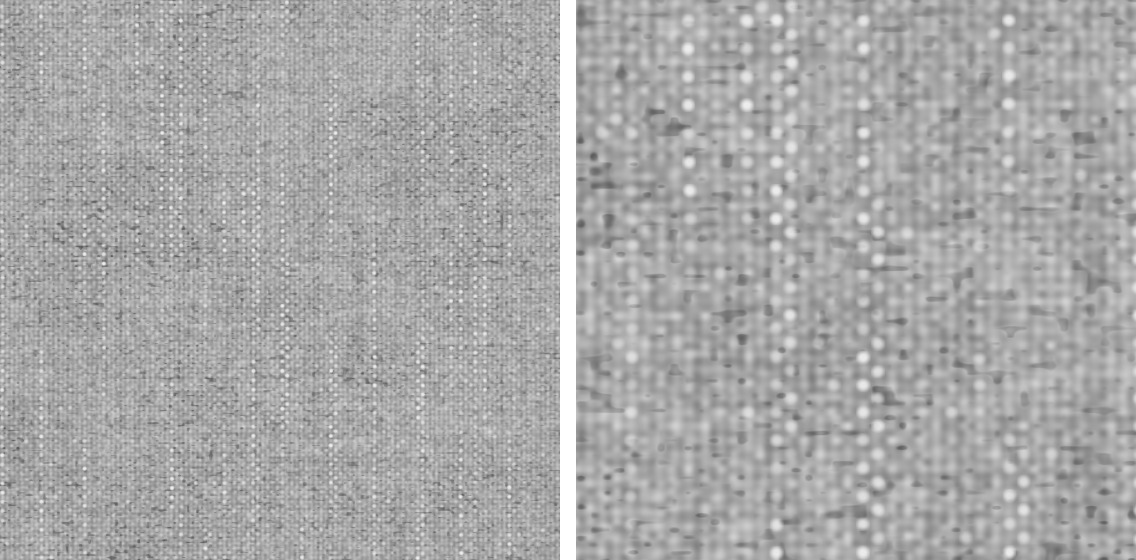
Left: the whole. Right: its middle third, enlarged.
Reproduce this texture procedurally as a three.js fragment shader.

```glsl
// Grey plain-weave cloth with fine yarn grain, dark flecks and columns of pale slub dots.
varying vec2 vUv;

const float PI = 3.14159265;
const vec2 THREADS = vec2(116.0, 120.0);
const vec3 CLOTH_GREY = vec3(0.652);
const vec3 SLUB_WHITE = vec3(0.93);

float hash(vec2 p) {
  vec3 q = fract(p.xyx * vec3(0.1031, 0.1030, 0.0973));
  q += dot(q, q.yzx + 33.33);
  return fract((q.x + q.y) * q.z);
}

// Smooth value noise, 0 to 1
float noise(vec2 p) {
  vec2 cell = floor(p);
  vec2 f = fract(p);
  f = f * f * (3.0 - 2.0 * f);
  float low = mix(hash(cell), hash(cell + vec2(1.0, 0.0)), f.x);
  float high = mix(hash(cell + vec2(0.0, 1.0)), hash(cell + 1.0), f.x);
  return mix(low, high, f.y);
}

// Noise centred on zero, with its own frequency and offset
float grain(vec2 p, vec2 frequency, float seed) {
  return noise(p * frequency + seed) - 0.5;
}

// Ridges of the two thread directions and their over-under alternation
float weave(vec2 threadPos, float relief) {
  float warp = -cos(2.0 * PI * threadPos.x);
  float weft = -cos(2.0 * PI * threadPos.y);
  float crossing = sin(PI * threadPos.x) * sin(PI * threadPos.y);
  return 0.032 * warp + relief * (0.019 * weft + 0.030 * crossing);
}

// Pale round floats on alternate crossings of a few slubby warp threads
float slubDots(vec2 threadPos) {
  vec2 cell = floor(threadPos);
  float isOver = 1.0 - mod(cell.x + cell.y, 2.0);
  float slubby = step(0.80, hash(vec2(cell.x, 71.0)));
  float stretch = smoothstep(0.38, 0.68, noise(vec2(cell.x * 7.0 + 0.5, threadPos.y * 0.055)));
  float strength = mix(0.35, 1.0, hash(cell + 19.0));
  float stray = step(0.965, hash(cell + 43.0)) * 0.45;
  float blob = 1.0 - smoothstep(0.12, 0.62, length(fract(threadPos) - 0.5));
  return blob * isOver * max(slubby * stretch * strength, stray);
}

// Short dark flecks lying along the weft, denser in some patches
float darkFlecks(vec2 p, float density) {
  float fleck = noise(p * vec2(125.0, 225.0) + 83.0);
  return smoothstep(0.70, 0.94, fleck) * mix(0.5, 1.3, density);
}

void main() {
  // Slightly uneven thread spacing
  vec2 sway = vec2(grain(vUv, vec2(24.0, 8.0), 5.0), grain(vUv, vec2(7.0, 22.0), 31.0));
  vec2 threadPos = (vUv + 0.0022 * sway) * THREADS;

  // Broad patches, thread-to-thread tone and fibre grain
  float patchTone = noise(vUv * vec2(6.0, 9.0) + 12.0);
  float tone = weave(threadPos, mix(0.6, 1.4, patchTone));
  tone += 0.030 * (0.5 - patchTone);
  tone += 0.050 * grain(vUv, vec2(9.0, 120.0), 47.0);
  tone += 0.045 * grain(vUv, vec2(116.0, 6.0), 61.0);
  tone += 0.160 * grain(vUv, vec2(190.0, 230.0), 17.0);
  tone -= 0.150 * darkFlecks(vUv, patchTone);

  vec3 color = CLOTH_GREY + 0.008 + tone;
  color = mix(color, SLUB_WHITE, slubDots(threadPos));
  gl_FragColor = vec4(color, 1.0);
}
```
---+---
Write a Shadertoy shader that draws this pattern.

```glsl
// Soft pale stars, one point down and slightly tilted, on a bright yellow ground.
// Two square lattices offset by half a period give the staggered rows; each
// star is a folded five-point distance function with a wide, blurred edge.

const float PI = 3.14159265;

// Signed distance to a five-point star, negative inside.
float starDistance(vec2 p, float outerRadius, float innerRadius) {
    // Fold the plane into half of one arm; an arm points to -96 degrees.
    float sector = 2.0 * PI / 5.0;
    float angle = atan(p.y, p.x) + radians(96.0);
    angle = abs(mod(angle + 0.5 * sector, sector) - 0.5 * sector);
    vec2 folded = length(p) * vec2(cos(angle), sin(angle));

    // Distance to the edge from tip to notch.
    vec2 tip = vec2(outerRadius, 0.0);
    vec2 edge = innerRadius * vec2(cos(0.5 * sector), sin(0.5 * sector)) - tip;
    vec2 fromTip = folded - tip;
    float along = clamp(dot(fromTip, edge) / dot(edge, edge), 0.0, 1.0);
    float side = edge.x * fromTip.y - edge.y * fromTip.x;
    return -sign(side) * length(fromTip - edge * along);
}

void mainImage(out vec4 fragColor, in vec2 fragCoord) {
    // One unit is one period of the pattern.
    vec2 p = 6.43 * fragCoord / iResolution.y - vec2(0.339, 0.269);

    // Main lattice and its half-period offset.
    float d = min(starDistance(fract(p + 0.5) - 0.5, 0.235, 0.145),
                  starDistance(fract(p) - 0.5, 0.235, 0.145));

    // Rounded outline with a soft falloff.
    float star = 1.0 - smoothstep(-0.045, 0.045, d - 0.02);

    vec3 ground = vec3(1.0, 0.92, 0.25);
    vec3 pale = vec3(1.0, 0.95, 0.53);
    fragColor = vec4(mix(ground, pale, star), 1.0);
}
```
---+---
TASK DESCRIPTION:
Counting only lines that hold "return", state how many appear in the records, and give nothing but the number.

OUTPUT FOR THIS TASK:
7